>>>>>

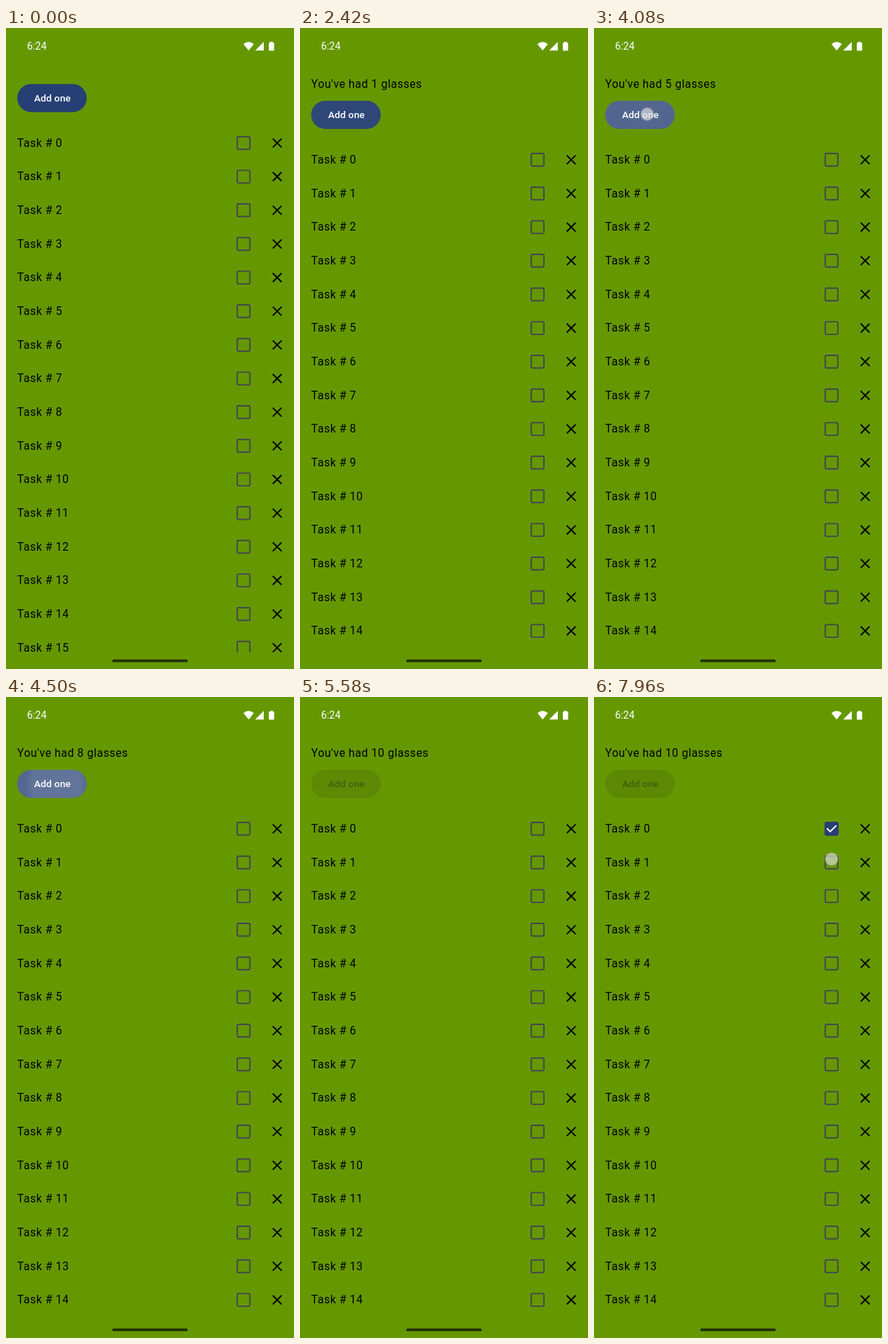
Animation of 400 by 889 pixels, one loop 8 s. Source, as an HTML page with a canvas:

```html
<!DOCTYPE html>
<html lang="en">
<head>
<meta charset="utf-8">
<title>Task list</title>
<style>
html, body { margin: 0; width: 100%; height: 100%; overflow: hidden; background: #659800; }
canvas { display: block; width: 400px; height: 889px; }
</style>
</head>
<body>
<canvas id="stage"></canvas>
<script>
const W = 400, H = 889, LOOP = 8000;
const DP = W / 411.43; // screen density: layout below is in dp
const BG = '#659800', PRIMARY = '#263f74', OUTLINE = '#44474e', INK = '#000';
const MAX_GLASSES = 10;
const HOLD = 80, ENTER = 450, EXIT = 375, RIPPLE_DELAY = 40;

// Release times of the taps on the button; each adds one glass.
const releases = [1800, 3220, 3450, 3680, 3900, 4110, 4290, 4470, 4640, 4810];
const tapStarts = releases.map(t => t - HOLD);
const CHECK_PRESS = 7050, CHECK_AT = 7140;

// Visible touches: start, end, x, y
const touches = [
  ...releases.map((t, i) => [t - HOLD, t, 76, i ? 122.9 : 100]),
  [4850, 4930, 76, 122.9],
  [CHECK_PRESS, CHECK_AT, 339.4, 186],
  [7940, LOOP, 339.4, 231.2]
];

const canvas = document.getElementById('stage');
const ctx = canvas.getContext('2d');
const ratio = window.devicePixelRatio || 1;
canvas.width = W * ratio;
canvas.height = H * ratio;

const clamp = v => Math.max(0, Math.min(1, v));
const easeOut = v => 1 - (1 - clamp(v)) ** 3;

function box(x, y, w, h, r, fill) {
  ctx.beginPath();
  ctx.roundRect(x, y, w, h, r);
  ctx.fillStyle = fill;
  ctx.fill();
}

function disc(x, y, r, fill) {
  ctx.beginPath();
  ctx.arc(x, y, r, 0, Math.PI * 2);
  ctx.fillStyle = fill;
  ctx.fill();
}

function poly(points, fill) {
  ctx.beginPath();
  points.forEach(p => ctx.lineTo(...p));
  ctx.fillStyle = fill;
  ctx.fill();
}

function line(points, color, width, cap = 'butt') {
  ctx.beginPath();
  points.forEach(p => ctx.lineTo(...p));
  ctx.strokeStyle = color;
  ctx.lineWidth = width;
  ctx.lineCap = cap;
  ctx.stroke();
}

// Text centred vertically on y
function label(str, x, y, size, weight, spacing, fill) {
  ctx.font = `${weight} ${size}px Roboto, sans-serif`;
  ctx.letterSpacing = spacing + 'px';
  ctx.fillStyle = fill;
  ctx.fillText(str, x, y + size * 0.342);
}

function statusBar() {
  label('6:24', 29.3, 25.4, 14, 400, 0, '#fff');
  ctx.beginPath();
  ctx.moveTo(337, 31.3);
  ctx.lineTo(329.8, 22.2);
  ctx.quadraticCurveTo(337, 16.2, 344.2, 22.2);
  ctx.fill();
  poly([[346, 31.3], [358, 31.3], [358, 19.2]], '#fff');
  box(365, 20.3, 7.4, 11.3, 1, '#fff');
  box(367, 19, 3.4, 2, 0.3, '#fff');
}

// Opacity and growth of a ripple started at a given time
function ripple(t, start) {
  const age = t - start - RIPPLE_DELAY;
  if (age < 0 || age > ENTER + EXIT) return null;
  return {
    alpha: clamp(age / 75) * (1 - clamp((age - ENTER) / EXIT)),
    grow: easeOut(age / ENTER)
  };
}

function button(t, count, cy) {
  const x = 16, y = cy - 20, w = 99.3, h = 40;
  const disabled = count >= MAX_GLASSES;
  box(x, y, w, h, 20, disabled ? 'rgba(27,27,31,.12)' : PRIMARY);
  label('Add one', 40, cy, 14, 500, 0.1, disabled ? 'rgba(27,27,31,.38)' : '#fff');

  ctx.save();
  ctx.beginPath();
  ctx.roundRect(x, y, w, h, 20);
  ctx.clip();
  for (const start of tapStarts) {
    const r = ripple(t, start);
    if (!r) continue;
    const radius = 20 + 65 * r.grow;
    const cx = 76 + (x + w / 2 - 76) * r.grow;
    const glow = ctx.createRadialGradient(cx, cy, radius * 0.75, cx, cy, radius);
    glow.addColorStop(0, `rgba(255,255,255,${0.09 * r.alpha})`);
    glow.addColorStop(1, 'rgba(255,255,255,0)');
    disc(cx, cy, radius, glow);
  }
  ctx.restore();
}

function checkbox(t, cx, cy, checkable) {
  const on = checkable ? clamp((t - CHECK_AT) / 100) : 0;
  const r = checkable && ripple(t, CHECK_PRESS);
  if (r) disc(cx, cy, 8 + 10 * r.grow, `rgba(38,63,116,${0.1 * r.alpha})`);

  ctx.beginPath();
  ctx.roundRect(cx - 9, cy - 9, 18, 18, 1.5);
  ctx.strokeStyle = on ? PRIMARY : OUTLINE;
  ctx.lineWidth = 2;
  ctx.stroke();
  if (!on) return;

  ctx.globalAlpha = on;
  box(cx - 9.5, cy - 9.5, 19, 19, 1.5, PRIMARY);
  ctx.globalAlpha = 1;
  const dx = 8 * clamp(on * 1.5 - 0.5), dx0 = 4 * clamp(on * 3);
  const tick = [[cx - 6, cy], [cx - 6 + dx0, cy + dx0]];
  if (dx) tick.push([cx - 2 + dx, cy + 4 - dx]);
  line(tick, '#fff', 2, 'square');
}

function cross(cx, cy) {
  const d = 6.3;
  line([[cx - d, cy - d], [cx + d, cy + d]], INK, 2);
  line([[cx - d, cy + d], [cx + d, cy - d]], INK, 2);
}

function list(t, top) {
  ctx.save();
  ctx.beginPath();
  ctx.rect(0, top, 412, 890.4 - top);
  ctx.clip();
  for (let i = 0; i < 16; i++) {
    const cy = top + 24 + 48 * i;
    label('Task # ' + i, 16, cy, 16, 400, 0.5, INK);
    checkbox(t, 339.4, cy, i === 0);
    cross(387.4, cy);
  }
  ctx.restore();
}

function touchDot(x, y) {
  disc(x, y, 9.4, 'rgba(225,225,225,.65)');
  ctx.beginPath();
  ctx.arc(x, y, 9, 0, Math.PI * 2);
  ctx.strokeStyle = 'rgba(120,120,120,.4)';
  ctx.lineWidth = 1;
  ctx.stroke();
}

function draw(t) {
  const count = releases.filter(r => t >= r).length;
  const shift = count ? 24 : 0;

  ctx.setTransform(ratio, 0, 0, ratio, 0, 0);
  ctx.fillStyle = BG;
  ctx.fillRect(0, 0, W, H);
  statusBar();
  box(147.5, 875.8, 105, 3.8, 1.9, '#22310a');

  ctx.scale(DP, DP);
  if (count) label(`You've had ${count} glasses`, 16, 80, 16, 400, 0.5, INK);
  button(t, count, 100 + shift);
  list(t, 140 + shift);
  for (const [start, end, x, y] of touches) {
    if (t >= start && t < end) touchDot(x, y);
  }
}

const begin = performance.now();
function tick() {
  draw((performance.now() - begin) % LOOP);
  requestAnimationFrame(tick);
}
tick();
</script>
</body>
</html>
```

<<<<<

**Action item:**
In the entries above, some lines hold the string "count". Copy each of them.

**Exercise output:**
function button(t, count, cy) {
  const disabled = count >= MAX_GLASSES;
  const count = releases.filter(r => t >= r).length;
  const shift = count ? 24 : 0;
  if (count) label(`You've had ${count} glasses`, 16, 80, 16, 400, 0.5, INK);
  button(t, count, 100 + shift);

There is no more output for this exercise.